*** Block opens ***
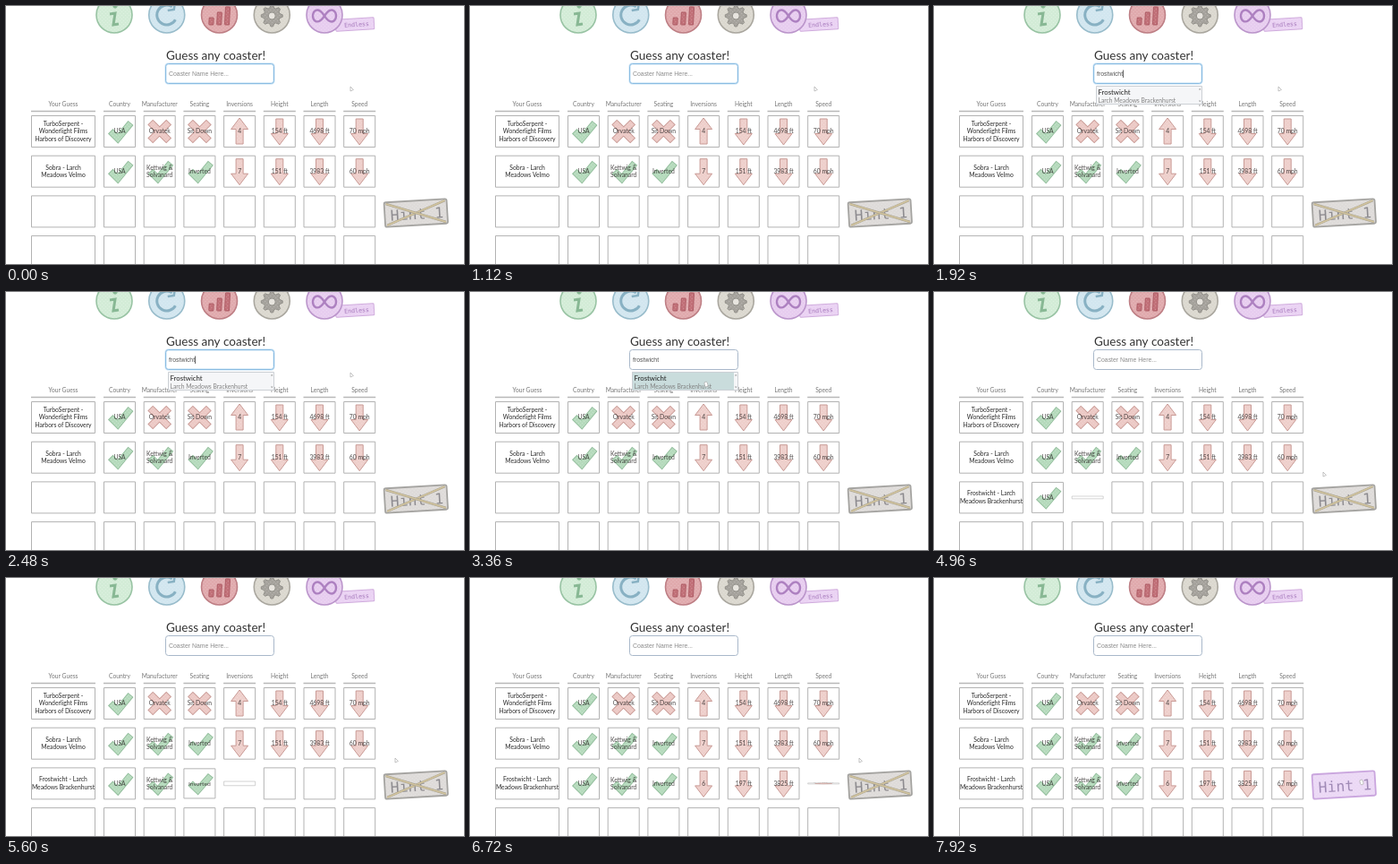
Recreate the animation shown at these times as an HTML page with a canvas. Size 512 px wide and 288 px high, loop 8000 ms.

```html
<!DOCTYPE html>
<html lang="en">
<head>
<meta charset="utf-8">
<title>Coaster guessing game</title>
<style>
html, body { margin: 0; width: 512px; height: 288px; overflow: hidden; background: #fff; }
canvas { display: block; }
</style>
</head>
<body>
<canvas id="stage" width="512" height="288"></canvas>
<script>
const g = document.getElementById('stage').getContext('2d');
const LOOP = 8000, PITCH = 44.7, CELL = 36;
const SANS = 'Lato, "Open Sans", sans-serif';
const ARIAL = '"Liberation Sans", Arial, sans-serif';
const HAND = '"DejaVu Sans Mono", monospace';
const HEADS = ['Your Guess', 'Country', 'Manufacturer', 'Seating', 'Inversions', 'Height', 'Length', 'Speed'];
const ROWS = [
  { text: ['TurboSerpent -|Wonderlight Films|Harbors of Discovery', 'USA', 'Orvatek', 'Sit Down', '4', '154 ft', '4698 ft', '70 mph'], marks: ' vxxuddd' },
  { text: ['Sobra - Larch|Meadows Velmo', 'USA', 'Kettwig &|Solvanard', 'Inverted', '7', '151 ft', '3983 ft', '60 mph'], marks: ' vvvdddd' },
  { text: ['Frostwicht - Larch|Meadows Brackenhurst', 'USA', 'Kettwig &|Solvanard', 'Inverted', '6', '197 ft', '3825 ft', '67 mph'], marks: ' vvvdddd' }
];
const QUERY = 'frostwicht';
const TYPE_AT = 1360, TYPE_STEP = 55, HOVER = 2900, PRESS = 3280, PICK = 3500;
const FLIP_MID = 4386, FLIP_GAP = 333, FLIP_HALF = 400, HINT_AT = 7200;

// Light speckle laid over the hand-drawn shapes
const tile = document.createElement('canvas');
tile.width = tile.height = 4;
const tg = tile.getContext('2d');
tg.fillStyle = 'rgba(255,255,255,.25)';
tg.fillRect(0, 0, 1, 1);
tg.fillRect(2, 2, 1, 1);
const speckle = g.createPattern(tile, 'repeat');

const clamp = v => Math.max(0, Math.min(1, v));
const easeOut = p => 1 - (1 - p) ** 2;
const glide = (t, from, to) => {
  const u = clamp((t - from) / (to - from));
  return u * u * (3 - 2 * u);
};

function at(x, y, turn, body) {
  g.save();
  g.translate(x, y);
  g.rotate(turn);
  body();
  g.restore();
}

function text(str, x, y, size, color, align = 'left', family = SANS) {
  g.font = `${size}px ${family}`;
  g.fillStyle = color;
  g.textAlign = align;
  g.fillText(str, x, y);
}

function trace(...pts) {
  const p = new Path2D();
  pts.forEach(q => p.lineTo(...q));
  return p;
}

function disc(x, y, r, from = 0, to = 7) {
  const p = new Path2D();
  p.arc(x, y, r, from, to);
  return p;
}

function box(w, h, r = 0) {
  const p = new Path2D();
  p.roundRect(-w / 2, -h / 2, w, h, r);
  return p;
}

function line(path, color, width) {
  g.strokeStyle = color;
  g.lineWidth = width;
  g.stroke(path);
}

function paint(path, fill, edge, width = 1) {
  for (const style of [fill, speckle]) {
    g.fillStyle = style;
    g.fill(path);
  }
  line(path, edge, width);
}

// Thick outlined pen stroke
function marker(path, width, fill, edge) {
  g.lineCap = 'square';
  line(path, edge, width + 1.8);
  line(path, fill, width);
  line(path, speckle, width);
  g.lineCap = 'butt';
}

const CHECK = trace([-7.5, 2.5], [-2, 8], [10, -6.5]);
const CROSS = trace([-7.5, -7.5], [7.5, 7.5]);
CROSS.addPath(trace([-7.5, 7.5], [7.5, -7.5]));
const half = [[4, -14], [4, 2.5], [9.5, 2.5], [0, 15]];
const ARROW = trace(...half, ...half.map(([x, y]) => [-x, y]).reverse());
ARROW.closePath();

function drawMark(kind) {
  if (kind === 'v') marker(CHECK, 6, '#b5dabc', '#92bd9c');
  if (kind === 'x') marker(CROSS, 6.5, '#ecc9c5', '#c99a95');
  if (kind === 'd') paint(ARROW, '#eecfcb', '#c99a95');
  if (kind === 'u') at(0, 0, Math.PI, () => paint(ARROW, '#eecfcb', '#c99a95'));
}

const column = i => i ? { x: 109 + PITCH * (i - 1), w: CELL } : { x: 28, w: 72 };

function drawCell(row, i, t) {
  const { x, w } = column(i);
  let filled = row < 2, scale = 1;
  if (row === 2) {
    const phase = (t - FLIP_MID - FLIP_GAP * i) / FLIP_HALF;
    filled = phase >= 0;
    const turn = easeOut(clamp(filled ? phase : phase + 1)) * Math.PI / 2;
    scale = Math.max(.01, filled ? Math.sin(turn) : Math.cos(turn));
  }
  at(x + w / 2, 140 + PITCH * row, 0, () => {
    g.scale(1, scale);
    line(box(w - 1, CELL - 1), '#b2b2b2', 1);
    if (!filled) return;
    drawMark(ROWS[row].marks[i]);
    const lines = ROWS[row].text[i].split('|'), gap = i ? 8 : 8.7;
    lines.forEach((s, n) => text(s, 0, 2.4 + gap * (n - (lines.length - 1) / 2), 6.8,
      i ? 'rgba(35,30,30,.8)' : '#2a2a2a', 'center'));
  });
}

const GLYPHS = [
  c => {
    paint(disc(1, -10, 2.2), c, c);
    line(trace([-5, -1], [1, -2], [-1, 11], [5, 10]), c, 3);
  },
  c => {
    line(disc(0, 0, 11, .5, 5.3), c, 3);
    line(trace([1, -5], [8, -6], [9, -13]), c, 2.5);
  },
  c => {
    for (let k = 0; k < 3; k++) {
      const h = 8 + 6 * k;
      at(9 * k - 9, 11 - h / 2, .05, () => paint(box(5, h, 1), '#c27078', c));
    }
  },
  c => {
    const gear = new Path2D();
    for (let k = 0; k < 32; k++) {
      const a = (k - .5) * Math.PI / 16, r = k % 4 < 2 ? 12 : 9;
      gear.lineTo(r * Math.cos(a), 1 + r * Math.sin(a));
    }
    gear.closePath();
    paint(gear, '#a5a29c', c);
    paint(disc(0, 1, 4), '#e7e4de', c);
  },
  c => {
    const loop = new Path2D();
    for (let a = 0; a < 6.4; a += .1) {
      const k = 13 / (1 + Math.sin(a) ** 2);
      loop.lineTo(k * Math.cos(a), 1 + 1.4 * k * Math.sin(a) * Math.cos(a));
    }
    line(loop, c, 2.4);
  }
];
// Fill, rim and glyph colour of each badge
const BADGES = ['#d3ecd7 #98c3a3 #88b894', '#d2e6ef #98bccb #88b1c3', '#e0aaad #be7f85 #ad5c65',
  '#dbd8cf #aaa79f #918f89', '#e7cdef #bb95cb #ad80c0'];

function drawBadges() {
  at(390, 20.5, -.06, () => {
    paint(box(43, 13, 1), '#ead2f3', '#d0acdd');
    text('Endless', 2, 2.5, 6.6, '#a477ba', 'center', HAND);
  });
  BADGES.forEach((colors, i) => at(121 + 58.75 * i, 10, 0, () => {
    const [fill, rim, ink] = colors.split(' ');
    paint(disc(0, 0, 20), fill, rim, 1.6);
    GLYPHS[i](ink);
  }));
}

function drawInput(t) {
  const focused = t < PRESS;
  const count = t < PICK ? Math.max(0, Math.floor((t - TYPE_AT) / TYPE_STEP) + 1) : 0;
  const typed = QUERY.slice(0, count);
  at(239, 75.5, 0, () => {
    if (focused) line(box(121, 22, 3), '#d6eaf8', 2.4);
    line(box(121, 22, 3), focused ? '#8abce2' : '#a9b8ca', 1);
  });
  text(typed || 'Coaster Name Here...', 182, 78, 6.9, typed ? '#555' : '#8c8c8c', 'left', ARIAL);
  if (typed && focused && (t < 2400 || t % 1060 < 530)) {
    const x = 182.5 + g.measureText(typed).width;
    line(trace([x, 71.5], [x, 80]), '#333', .8);
  }
  if (typed.length > 1) drawList(t > HOVER);
}

function drawList(hover) {
  g.fillStyle = '#f5f6f8';
  g.fillRect(181, 89, 119, 21);
  if (hover) {
    g.fillStyle = '#c9dcdc';
    g.fillRect(181, 89, 114, 20.5);
  }
  at(240.5, 99.5, 0, () => line(box(118, 20), '#ccd0d5', 1));
  text('Frostwicht', 183.5, 98.5, 7.8, '#222');
  text('Larch Meadows Brackenhurst', 183.5, 107.6, 6.7, '#808080');
  g.fillStyle = '#999';
  for (const dir of [-1, 1]) {
    const y = 99.5 + 6 * dir;
    g.fill(trace([296, y], [298.4, y], [297.2, y + 1.7 * dir]));
  }
}

function drawHint(active) {
  at(458.3, 231, -.06, () => {
    paint(box(70, 27.5, 2), active ? '#ebd8f5' : '#dedbd9', active ? '#caa6de' : '#a5a4a1', 1.8);
    text('Hint 1', 1, 7, 16.5, active ? '#a08ab6' : '#8d8b8f', 'center', HAND);
    if (active) return;
    for (const dir of [-1, 1]) {
      const stroke = trace([-33, -12 * dir], [33, 12 * dir]);
      line(stroke, '#a39d8c', 2.4);
      line(stroke, '#d2c49e', 1.5);
    }
  });
}

function drawPointer(t) {
  const list = glide(t, 2500, 3100), away = glide(t, 3560, 4160), hint = glide(t, 7400, 7720);
  const x = 385 - 121 * list + 171 * away + 43 * hint;
  const y = 92 + 11 * list + 100 * away + 25 * hint;
  const hand = (t > HOVER && t < 3600) || t > 7600;
  const shape = hand ? box(3.4, 5.5, 1.5) : trace([0, -2], [0, 3], [3.4, 1.5], [0, -2]);
  at(x, y, hand ? -.3 : 0, () => {
    g.fillStyle = '#fff';
    g.fill(shape);
    line(shape, '#aaa', .7);
  });
}

function draw(t) {
  g.fillStyle = '#fff';
  g.fillRect(0, 0, 512, 288);
  drawBadges();
  text('Guess any coaster!', 179, 59.5, 13.5, '#333');
  HEADS.forEach((head, i) => {
    const { x, w } = column(i);
    text(head, x + w / 2, 112.3, 6.7, '#777', 'center');
    line(trace([x, 117.5], [x + w, 117.5]), '#b8b8b8', 1.4);
    for (let row = 0; row < 4; row++) drawCell(row, i, t);
  });
  drawInput(t);
  drawHint(t >= HINT_AT);
  drawPointer(t);
}

const start = performance.now();
function frame() {
  draw((performance.now() - start) % LOOP);
  requestAnimationFrame(frame);
}
frame();
</script>
</body>
</html>
```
*** Block closes ***
Goal of the exercise:
For each line of the material that includes the word "edge", make a copy.

Output of the task:
function paint(path, fill, edge, width = 1) {
  line(path, edge, width);
function marker(path, width, fill, edge) {
  line(path, edge, width + 1.8);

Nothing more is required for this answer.